If a line in the entries below includes "shoe", show that line.

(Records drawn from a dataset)
--------------------

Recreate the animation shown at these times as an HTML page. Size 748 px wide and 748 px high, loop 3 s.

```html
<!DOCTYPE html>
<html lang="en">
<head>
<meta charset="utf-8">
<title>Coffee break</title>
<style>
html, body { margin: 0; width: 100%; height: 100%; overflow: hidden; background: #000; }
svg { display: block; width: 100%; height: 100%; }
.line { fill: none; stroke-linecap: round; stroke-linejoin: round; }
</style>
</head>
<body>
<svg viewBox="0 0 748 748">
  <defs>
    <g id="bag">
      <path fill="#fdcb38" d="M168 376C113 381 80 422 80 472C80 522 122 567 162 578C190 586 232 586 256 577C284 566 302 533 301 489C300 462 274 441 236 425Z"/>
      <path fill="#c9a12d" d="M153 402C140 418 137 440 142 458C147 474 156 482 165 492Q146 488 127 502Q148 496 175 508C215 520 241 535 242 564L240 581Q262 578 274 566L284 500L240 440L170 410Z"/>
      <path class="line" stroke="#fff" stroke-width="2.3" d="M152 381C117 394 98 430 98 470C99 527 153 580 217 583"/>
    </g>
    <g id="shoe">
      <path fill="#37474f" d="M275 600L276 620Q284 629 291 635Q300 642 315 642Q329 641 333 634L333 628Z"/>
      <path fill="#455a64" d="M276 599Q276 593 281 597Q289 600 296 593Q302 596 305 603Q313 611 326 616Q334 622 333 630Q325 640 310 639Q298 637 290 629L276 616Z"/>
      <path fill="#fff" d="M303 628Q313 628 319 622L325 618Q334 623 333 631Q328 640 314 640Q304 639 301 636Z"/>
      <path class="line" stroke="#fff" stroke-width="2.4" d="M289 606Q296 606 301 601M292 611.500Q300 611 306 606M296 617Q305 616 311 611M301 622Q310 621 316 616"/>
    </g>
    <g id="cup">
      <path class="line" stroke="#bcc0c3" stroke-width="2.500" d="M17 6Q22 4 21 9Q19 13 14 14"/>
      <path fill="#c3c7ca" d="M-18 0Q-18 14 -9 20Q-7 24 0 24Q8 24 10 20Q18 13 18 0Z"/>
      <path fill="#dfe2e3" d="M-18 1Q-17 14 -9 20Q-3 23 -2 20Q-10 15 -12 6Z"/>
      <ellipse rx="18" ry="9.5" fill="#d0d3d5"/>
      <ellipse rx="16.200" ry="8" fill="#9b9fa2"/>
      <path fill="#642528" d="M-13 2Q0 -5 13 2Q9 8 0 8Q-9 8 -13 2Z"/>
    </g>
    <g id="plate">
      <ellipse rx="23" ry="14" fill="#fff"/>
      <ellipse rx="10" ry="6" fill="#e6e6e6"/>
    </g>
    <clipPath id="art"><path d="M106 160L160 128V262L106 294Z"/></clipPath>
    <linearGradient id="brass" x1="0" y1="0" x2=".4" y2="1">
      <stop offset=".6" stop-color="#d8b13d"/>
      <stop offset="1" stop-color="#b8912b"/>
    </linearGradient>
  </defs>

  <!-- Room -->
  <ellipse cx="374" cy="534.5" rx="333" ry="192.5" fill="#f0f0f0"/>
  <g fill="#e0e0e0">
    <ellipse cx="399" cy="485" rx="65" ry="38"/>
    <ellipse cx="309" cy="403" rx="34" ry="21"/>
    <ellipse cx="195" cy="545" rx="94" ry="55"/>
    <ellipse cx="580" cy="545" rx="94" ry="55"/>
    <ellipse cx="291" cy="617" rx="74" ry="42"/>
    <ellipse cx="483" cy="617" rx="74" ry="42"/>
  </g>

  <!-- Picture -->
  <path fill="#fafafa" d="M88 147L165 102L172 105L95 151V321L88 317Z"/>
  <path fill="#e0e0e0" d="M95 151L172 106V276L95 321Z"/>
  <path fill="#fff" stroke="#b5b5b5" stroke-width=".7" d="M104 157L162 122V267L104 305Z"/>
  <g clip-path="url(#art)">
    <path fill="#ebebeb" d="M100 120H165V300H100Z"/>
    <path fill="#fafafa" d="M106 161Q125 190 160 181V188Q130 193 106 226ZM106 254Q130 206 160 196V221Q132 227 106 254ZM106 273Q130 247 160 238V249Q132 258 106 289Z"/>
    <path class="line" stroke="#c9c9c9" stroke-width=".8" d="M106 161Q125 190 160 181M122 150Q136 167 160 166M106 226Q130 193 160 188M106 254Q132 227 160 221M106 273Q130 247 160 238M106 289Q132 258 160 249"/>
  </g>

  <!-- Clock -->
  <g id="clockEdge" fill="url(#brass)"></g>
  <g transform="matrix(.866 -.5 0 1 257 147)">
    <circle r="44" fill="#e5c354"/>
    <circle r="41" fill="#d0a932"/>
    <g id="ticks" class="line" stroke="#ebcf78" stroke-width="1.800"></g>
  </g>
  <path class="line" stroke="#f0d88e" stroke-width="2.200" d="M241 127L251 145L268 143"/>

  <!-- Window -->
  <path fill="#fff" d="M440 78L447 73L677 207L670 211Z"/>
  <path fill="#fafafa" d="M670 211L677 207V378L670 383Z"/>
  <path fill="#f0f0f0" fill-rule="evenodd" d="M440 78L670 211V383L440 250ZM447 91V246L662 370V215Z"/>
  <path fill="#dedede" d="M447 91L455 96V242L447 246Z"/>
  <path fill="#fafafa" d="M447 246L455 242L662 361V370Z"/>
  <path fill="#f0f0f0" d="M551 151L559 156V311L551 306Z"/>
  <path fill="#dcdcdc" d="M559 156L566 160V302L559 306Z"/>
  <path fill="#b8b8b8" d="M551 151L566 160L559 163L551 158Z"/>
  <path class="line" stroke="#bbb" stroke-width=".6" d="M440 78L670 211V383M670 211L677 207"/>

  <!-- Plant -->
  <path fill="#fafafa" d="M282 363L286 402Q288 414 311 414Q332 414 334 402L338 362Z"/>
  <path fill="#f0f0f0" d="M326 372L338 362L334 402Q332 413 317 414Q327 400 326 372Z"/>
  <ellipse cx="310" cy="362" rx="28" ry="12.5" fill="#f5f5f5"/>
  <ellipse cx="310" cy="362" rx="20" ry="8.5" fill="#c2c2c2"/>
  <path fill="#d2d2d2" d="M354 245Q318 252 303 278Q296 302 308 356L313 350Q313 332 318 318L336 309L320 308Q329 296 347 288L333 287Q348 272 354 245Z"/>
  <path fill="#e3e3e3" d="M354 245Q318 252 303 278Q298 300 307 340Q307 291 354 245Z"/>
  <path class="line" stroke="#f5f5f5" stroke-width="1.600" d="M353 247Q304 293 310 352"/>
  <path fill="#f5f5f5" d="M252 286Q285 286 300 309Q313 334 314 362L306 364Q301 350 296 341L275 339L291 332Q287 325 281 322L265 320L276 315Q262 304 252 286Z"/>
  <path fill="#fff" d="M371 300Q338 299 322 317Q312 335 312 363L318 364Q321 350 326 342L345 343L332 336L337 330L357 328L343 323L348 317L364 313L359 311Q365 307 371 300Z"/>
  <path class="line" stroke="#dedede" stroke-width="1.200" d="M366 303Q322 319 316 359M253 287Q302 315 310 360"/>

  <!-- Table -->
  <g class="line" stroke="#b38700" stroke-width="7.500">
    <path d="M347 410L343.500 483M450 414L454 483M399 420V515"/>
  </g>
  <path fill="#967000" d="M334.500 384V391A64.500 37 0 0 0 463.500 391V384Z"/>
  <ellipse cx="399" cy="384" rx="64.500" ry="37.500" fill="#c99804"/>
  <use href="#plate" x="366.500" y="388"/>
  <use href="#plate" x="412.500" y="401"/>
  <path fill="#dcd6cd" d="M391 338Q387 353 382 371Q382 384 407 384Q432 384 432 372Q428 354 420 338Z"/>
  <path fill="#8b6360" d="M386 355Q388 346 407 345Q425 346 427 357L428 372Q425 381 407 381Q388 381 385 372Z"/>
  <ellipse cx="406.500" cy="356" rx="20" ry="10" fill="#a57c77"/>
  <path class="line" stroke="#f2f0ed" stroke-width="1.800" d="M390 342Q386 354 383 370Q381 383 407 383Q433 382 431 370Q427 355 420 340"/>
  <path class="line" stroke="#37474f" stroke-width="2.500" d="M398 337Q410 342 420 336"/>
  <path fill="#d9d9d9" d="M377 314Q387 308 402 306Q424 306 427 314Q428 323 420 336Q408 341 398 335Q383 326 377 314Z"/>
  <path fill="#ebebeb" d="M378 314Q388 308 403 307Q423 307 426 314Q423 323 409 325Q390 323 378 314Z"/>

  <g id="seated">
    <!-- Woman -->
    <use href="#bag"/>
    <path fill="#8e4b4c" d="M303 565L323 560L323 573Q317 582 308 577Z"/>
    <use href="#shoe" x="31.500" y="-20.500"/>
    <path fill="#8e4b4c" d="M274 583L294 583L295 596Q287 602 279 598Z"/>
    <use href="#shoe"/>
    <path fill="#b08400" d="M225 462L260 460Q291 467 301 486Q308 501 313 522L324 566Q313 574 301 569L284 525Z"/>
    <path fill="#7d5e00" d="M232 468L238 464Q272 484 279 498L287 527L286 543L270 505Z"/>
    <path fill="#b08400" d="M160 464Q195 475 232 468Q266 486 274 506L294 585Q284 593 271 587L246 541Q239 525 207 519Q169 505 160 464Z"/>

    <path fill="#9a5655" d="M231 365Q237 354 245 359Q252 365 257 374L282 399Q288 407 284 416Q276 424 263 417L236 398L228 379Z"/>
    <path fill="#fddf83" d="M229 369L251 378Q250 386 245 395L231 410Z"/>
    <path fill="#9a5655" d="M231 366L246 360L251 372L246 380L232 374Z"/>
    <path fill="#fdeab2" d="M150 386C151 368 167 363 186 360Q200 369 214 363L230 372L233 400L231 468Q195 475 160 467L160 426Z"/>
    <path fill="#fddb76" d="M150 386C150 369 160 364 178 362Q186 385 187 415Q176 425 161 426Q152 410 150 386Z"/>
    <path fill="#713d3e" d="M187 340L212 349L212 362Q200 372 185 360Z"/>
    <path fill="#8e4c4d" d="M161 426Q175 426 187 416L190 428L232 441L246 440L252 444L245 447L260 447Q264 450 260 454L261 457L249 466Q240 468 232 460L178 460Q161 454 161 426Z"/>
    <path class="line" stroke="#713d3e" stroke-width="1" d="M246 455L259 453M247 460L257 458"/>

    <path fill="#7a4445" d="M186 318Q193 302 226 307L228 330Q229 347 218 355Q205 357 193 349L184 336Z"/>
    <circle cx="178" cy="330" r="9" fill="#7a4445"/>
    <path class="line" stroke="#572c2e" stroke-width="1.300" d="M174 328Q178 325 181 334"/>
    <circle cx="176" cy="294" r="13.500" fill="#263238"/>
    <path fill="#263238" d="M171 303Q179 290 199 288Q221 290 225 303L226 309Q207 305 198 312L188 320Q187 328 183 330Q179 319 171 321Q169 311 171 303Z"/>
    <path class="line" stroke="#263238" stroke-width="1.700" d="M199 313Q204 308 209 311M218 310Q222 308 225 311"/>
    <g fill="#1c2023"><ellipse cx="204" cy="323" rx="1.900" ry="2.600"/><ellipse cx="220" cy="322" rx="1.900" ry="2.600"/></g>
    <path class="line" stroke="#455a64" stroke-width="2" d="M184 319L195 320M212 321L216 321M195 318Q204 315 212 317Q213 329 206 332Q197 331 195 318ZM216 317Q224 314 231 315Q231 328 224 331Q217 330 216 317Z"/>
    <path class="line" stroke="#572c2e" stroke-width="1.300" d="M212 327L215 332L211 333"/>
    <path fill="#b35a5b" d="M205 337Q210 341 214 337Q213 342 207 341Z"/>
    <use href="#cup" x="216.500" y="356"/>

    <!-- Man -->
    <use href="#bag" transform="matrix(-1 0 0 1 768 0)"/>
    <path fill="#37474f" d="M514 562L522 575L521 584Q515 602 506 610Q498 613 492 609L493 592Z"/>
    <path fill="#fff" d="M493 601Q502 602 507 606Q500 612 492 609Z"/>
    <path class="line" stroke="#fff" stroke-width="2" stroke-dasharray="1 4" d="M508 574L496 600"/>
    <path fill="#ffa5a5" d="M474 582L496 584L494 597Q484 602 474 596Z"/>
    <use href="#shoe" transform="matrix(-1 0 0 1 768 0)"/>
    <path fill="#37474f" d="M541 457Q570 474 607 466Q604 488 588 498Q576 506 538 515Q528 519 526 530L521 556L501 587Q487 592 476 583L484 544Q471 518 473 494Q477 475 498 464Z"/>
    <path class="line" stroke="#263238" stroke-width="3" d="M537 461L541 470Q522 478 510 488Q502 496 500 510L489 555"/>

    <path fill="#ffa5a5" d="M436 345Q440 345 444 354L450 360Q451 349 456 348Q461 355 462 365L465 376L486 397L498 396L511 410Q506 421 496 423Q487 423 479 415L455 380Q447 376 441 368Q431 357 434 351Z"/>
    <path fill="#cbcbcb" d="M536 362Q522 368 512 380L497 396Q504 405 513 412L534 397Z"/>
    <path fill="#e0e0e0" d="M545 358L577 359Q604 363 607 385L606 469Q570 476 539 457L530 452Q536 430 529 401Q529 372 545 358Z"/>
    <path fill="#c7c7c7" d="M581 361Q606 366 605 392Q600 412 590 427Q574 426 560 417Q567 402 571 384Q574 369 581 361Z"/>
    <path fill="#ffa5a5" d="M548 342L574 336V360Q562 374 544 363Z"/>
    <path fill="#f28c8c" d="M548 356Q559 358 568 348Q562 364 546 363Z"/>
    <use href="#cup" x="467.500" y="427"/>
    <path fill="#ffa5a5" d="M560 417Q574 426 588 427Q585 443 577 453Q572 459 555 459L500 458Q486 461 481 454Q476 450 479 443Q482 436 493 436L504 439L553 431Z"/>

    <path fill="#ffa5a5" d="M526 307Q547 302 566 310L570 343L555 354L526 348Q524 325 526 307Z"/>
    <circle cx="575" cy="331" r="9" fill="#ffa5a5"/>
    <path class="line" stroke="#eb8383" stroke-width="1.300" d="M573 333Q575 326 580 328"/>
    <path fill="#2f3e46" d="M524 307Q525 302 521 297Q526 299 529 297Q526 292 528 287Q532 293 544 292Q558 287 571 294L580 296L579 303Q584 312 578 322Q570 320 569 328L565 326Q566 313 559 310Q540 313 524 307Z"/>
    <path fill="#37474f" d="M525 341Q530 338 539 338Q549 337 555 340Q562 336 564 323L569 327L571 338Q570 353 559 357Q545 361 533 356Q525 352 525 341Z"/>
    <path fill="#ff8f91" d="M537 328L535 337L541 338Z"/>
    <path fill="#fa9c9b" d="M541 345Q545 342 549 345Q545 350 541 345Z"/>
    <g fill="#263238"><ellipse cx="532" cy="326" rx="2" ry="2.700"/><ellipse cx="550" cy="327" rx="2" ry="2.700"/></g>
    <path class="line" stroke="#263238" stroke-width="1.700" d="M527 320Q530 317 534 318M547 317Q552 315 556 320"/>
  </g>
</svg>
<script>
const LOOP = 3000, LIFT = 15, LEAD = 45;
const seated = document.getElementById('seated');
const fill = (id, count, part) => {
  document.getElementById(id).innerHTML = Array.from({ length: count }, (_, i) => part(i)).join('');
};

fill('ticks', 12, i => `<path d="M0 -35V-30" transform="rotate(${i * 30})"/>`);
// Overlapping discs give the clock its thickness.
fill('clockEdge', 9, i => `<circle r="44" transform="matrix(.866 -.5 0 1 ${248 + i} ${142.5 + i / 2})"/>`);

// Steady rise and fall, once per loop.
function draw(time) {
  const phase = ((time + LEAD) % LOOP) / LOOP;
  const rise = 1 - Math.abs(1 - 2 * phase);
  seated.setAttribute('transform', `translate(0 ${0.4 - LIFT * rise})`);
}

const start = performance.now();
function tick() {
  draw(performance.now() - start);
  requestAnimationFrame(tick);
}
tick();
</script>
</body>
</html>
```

--------------------

### Completed exercise
    <g id="shoe">
    <use href="#shoe" x="31.500" y="-20.500"/>
    <use href="#shoe"/>
    <use href="#shoe" transform="matrix(-1 0 0 1 768 0)"/>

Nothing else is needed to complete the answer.